• **Task directions**
Among the entries that follow, find every line with the word "helmet" and copy it.

• **Data to process**
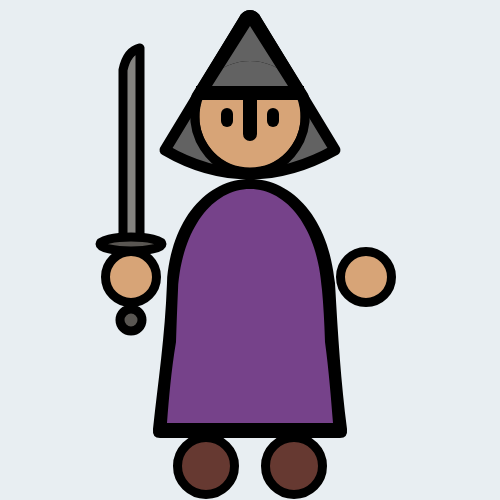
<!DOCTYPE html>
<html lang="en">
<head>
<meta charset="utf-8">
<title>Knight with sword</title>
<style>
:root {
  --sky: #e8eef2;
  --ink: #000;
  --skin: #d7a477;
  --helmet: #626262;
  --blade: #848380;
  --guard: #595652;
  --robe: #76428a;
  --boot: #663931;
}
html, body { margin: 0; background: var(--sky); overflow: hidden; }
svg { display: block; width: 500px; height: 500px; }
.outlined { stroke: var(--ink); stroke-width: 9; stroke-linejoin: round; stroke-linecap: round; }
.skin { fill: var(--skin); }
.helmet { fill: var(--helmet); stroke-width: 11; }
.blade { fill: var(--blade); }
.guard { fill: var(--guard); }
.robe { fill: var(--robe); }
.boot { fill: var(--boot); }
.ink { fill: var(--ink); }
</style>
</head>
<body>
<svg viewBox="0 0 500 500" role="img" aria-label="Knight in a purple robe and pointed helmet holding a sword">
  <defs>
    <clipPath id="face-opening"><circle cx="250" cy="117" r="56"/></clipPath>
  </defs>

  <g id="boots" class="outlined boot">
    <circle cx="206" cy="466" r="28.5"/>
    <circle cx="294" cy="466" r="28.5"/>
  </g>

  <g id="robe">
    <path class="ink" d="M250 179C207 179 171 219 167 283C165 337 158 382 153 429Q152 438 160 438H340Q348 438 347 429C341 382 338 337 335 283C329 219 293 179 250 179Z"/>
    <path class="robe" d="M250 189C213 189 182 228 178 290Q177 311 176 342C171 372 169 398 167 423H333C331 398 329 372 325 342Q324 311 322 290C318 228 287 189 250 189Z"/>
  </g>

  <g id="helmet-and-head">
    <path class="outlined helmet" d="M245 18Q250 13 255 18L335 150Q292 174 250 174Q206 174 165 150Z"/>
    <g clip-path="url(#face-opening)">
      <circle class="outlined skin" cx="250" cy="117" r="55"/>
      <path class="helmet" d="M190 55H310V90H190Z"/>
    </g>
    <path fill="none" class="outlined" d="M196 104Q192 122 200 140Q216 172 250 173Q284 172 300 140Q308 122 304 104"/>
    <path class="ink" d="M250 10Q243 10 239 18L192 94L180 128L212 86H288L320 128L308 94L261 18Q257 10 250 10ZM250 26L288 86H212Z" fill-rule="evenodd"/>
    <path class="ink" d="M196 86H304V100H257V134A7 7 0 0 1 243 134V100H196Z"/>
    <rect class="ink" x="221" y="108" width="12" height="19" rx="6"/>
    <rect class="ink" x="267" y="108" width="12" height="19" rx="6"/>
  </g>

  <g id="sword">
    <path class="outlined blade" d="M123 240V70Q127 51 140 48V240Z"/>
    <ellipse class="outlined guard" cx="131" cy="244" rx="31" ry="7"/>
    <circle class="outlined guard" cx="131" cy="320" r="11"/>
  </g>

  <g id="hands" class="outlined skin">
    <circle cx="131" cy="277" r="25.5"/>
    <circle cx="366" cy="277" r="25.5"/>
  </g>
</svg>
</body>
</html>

• **Task response**
  --helmet: #626262;
.helmet { fill: var(--helmet); stroke-width: 11; }
<svg viewBox="0 0 500 500" role="img" aria-label="Knight in a purple robe and pointed helmet holding a sword">
  <g id="helmet-and-head">
    <path class="outlined helmet" d="M245 18Q250 13 255 18L335 150Q292 174 250 174Q206 174 165 150Z"/>
      <path class="helmet" d="M190 55H310V90H190Z"/>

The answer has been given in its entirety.